**Exercise instructions:**
What is the number of lines in the listing below that contain the string "hookLines"? Give that number only.

**Dataset content:**
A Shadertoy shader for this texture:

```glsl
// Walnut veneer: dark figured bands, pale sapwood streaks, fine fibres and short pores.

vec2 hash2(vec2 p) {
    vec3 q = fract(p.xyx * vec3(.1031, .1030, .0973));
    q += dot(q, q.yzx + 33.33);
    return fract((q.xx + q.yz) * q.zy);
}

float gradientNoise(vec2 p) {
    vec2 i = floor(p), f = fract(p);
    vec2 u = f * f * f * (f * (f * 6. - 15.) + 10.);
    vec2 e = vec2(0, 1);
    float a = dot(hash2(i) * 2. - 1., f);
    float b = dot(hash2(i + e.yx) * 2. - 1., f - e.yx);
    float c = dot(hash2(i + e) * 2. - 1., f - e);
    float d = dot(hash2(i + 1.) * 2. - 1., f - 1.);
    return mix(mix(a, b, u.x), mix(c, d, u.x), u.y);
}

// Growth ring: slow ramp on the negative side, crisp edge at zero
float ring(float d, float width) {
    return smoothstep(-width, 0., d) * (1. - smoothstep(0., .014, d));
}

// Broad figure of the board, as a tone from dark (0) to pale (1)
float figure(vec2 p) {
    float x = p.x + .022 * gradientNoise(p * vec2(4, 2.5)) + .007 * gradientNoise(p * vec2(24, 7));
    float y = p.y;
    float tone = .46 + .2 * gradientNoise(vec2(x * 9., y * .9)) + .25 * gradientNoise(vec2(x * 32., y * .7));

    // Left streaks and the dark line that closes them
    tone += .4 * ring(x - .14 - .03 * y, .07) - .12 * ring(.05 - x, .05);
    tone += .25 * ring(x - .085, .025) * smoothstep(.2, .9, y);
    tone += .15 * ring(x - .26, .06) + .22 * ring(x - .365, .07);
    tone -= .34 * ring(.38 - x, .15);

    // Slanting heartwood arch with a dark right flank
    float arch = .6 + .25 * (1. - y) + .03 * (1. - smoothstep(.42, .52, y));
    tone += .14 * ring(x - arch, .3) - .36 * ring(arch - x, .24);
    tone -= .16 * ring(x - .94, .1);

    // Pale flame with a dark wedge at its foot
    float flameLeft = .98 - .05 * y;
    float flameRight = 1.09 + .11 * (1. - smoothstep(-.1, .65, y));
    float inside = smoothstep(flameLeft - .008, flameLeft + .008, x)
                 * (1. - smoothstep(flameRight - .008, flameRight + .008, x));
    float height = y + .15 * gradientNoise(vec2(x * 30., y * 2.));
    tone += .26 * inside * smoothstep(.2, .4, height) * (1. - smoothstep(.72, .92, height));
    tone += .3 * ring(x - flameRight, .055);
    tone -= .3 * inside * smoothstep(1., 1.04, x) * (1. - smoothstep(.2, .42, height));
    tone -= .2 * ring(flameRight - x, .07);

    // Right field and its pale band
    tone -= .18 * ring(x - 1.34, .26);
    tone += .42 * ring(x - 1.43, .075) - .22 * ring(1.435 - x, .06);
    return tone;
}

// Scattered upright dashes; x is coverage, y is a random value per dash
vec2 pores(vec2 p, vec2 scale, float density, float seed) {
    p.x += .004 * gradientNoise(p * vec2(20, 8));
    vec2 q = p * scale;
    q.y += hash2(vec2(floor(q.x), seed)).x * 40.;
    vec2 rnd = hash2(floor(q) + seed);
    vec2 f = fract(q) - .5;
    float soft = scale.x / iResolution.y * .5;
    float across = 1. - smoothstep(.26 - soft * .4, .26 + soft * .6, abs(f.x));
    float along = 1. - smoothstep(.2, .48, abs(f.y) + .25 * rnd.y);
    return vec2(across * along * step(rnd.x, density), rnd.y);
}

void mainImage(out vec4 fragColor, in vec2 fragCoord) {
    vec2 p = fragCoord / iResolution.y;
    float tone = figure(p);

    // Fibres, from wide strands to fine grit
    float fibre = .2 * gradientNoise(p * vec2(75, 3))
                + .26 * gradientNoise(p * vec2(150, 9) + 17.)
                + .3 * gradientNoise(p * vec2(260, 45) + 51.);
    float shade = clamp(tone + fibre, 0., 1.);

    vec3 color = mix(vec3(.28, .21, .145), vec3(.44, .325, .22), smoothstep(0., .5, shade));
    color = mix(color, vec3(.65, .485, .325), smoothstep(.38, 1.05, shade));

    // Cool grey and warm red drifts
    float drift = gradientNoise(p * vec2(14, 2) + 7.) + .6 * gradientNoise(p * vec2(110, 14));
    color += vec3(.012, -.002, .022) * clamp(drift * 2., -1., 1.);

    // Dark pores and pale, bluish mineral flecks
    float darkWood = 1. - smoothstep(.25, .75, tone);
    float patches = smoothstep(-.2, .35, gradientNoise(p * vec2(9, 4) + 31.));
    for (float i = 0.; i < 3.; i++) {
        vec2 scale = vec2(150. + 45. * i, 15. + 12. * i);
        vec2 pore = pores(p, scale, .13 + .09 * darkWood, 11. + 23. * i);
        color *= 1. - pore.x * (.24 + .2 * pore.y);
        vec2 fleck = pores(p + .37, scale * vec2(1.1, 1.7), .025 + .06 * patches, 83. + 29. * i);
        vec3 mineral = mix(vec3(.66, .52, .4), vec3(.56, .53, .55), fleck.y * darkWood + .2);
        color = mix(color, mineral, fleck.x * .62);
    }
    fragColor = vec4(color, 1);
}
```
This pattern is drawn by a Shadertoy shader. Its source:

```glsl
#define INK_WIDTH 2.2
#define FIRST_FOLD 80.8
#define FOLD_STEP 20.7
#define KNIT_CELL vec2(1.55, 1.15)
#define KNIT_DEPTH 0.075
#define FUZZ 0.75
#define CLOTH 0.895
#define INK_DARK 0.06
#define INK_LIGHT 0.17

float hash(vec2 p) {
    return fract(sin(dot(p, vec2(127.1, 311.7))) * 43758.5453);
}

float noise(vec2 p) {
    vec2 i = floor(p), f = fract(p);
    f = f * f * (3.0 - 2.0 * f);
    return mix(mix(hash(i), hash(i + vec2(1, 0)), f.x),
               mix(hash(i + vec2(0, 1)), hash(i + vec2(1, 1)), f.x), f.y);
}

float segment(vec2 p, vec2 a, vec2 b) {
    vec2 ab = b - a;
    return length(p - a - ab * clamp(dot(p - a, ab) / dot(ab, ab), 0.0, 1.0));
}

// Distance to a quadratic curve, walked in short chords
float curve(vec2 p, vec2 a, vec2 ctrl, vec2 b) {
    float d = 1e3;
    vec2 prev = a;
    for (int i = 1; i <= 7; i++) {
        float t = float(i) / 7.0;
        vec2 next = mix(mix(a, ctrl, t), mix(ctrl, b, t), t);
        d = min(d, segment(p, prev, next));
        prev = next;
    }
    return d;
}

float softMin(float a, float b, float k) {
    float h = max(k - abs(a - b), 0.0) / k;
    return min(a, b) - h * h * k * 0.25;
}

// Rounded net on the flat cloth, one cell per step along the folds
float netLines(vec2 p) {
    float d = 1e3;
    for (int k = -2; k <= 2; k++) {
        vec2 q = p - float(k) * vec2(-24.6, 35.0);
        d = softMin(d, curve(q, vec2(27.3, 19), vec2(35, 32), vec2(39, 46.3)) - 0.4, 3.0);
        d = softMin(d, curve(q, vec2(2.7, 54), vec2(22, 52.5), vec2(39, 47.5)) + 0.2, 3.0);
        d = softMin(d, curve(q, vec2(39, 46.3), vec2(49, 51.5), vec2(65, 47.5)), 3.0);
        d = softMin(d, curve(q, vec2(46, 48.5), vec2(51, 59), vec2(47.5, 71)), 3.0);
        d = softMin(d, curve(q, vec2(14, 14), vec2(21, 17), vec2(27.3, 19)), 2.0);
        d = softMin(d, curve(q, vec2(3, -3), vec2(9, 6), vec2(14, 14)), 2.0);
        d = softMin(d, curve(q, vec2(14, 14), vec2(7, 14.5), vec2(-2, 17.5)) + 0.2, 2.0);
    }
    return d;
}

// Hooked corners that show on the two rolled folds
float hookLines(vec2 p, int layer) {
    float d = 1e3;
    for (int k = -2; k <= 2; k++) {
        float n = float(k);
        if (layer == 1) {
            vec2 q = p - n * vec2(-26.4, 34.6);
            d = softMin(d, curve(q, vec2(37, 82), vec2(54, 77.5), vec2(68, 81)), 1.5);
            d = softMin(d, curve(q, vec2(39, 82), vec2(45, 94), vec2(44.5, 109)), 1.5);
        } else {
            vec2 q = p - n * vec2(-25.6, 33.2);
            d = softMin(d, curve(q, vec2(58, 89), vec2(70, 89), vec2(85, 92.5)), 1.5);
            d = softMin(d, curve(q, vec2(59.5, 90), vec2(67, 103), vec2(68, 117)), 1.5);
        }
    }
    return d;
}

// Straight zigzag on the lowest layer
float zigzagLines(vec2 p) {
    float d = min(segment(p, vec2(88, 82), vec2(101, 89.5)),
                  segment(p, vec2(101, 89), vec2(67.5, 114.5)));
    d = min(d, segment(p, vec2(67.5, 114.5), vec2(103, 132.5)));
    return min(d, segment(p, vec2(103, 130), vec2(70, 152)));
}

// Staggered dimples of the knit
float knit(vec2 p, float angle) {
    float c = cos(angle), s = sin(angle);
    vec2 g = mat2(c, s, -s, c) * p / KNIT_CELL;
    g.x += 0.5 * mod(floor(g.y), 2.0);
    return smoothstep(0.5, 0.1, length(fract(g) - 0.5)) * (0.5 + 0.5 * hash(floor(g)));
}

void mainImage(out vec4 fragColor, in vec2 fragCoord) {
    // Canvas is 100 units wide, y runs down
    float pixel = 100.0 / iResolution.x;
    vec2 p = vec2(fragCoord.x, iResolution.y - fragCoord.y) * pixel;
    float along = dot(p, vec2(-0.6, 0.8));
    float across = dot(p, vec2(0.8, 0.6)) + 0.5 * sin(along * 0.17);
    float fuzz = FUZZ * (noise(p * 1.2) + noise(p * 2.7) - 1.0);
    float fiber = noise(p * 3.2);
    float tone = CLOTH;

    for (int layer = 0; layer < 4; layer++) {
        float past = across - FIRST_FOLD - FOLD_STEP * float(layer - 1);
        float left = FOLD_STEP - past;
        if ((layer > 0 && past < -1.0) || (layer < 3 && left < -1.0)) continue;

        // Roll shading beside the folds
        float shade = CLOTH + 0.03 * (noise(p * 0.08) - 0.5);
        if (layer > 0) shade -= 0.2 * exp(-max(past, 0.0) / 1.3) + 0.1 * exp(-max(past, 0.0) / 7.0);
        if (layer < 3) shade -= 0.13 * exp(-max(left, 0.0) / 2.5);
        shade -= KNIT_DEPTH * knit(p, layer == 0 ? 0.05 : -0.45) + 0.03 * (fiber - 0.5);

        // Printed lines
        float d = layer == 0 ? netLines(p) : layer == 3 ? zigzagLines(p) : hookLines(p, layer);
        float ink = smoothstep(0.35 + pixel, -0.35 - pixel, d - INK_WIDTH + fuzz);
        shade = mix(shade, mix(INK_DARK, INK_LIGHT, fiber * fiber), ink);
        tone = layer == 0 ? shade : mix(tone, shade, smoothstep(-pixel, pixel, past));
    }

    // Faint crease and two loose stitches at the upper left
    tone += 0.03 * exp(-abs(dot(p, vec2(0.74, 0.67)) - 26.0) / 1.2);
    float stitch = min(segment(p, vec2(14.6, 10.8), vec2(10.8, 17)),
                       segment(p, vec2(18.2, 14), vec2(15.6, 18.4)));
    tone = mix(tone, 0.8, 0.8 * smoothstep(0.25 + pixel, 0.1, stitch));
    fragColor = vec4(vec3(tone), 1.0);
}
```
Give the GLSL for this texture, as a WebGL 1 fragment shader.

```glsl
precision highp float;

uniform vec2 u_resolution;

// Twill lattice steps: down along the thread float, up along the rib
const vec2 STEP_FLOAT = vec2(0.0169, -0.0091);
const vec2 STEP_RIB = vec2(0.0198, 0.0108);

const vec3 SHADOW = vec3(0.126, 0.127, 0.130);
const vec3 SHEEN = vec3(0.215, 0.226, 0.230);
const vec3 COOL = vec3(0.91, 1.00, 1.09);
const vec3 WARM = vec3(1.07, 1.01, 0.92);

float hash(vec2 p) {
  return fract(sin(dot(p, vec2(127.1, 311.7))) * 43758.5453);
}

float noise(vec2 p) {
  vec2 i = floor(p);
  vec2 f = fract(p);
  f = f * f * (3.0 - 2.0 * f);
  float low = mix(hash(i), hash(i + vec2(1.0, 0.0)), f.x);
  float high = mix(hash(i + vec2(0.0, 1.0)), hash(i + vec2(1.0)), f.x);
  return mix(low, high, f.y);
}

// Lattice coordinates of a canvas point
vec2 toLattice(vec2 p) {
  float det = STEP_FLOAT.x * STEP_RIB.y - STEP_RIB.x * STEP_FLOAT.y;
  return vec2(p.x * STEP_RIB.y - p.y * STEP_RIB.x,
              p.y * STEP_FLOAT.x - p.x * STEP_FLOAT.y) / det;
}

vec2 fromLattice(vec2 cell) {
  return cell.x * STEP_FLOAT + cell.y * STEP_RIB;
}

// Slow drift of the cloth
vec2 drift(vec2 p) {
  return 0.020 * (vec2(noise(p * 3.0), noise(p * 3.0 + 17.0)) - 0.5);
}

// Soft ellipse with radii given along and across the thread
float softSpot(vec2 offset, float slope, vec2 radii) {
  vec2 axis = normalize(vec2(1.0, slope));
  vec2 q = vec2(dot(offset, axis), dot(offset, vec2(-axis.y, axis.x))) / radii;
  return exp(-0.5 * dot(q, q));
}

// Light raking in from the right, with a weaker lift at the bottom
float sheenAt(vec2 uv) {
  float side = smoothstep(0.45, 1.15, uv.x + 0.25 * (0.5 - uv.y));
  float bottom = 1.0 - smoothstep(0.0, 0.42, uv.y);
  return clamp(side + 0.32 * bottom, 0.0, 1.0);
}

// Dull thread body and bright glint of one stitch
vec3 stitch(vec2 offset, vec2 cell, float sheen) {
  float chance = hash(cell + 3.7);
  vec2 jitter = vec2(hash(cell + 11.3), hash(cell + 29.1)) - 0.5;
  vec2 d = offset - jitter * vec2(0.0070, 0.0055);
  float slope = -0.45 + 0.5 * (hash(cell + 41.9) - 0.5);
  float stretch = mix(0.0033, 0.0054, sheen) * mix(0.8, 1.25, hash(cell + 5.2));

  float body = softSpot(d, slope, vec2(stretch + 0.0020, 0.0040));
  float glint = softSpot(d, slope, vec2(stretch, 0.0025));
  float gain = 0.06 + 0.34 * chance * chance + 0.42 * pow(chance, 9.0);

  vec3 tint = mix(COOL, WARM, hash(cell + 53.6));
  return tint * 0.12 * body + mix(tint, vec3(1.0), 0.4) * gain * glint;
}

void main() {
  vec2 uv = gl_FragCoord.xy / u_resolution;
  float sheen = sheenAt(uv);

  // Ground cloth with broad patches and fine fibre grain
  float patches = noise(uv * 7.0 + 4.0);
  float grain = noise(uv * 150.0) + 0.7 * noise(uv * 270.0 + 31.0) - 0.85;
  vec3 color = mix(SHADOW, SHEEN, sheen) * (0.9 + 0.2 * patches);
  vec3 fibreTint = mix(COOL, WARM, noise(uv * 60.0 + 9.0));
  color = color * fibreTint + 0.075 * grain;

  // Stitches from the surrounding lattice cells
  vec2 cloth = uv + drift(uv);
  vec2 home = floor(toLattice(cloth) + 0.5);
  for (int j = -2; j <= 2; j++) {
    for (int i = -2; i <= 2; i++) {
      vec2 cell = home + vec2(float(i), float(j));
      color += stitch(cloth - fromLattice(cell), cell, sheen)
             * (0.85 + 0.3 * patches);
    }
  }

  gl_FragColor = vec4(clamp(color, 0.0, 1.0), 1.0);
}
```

**Solution to this task:**
2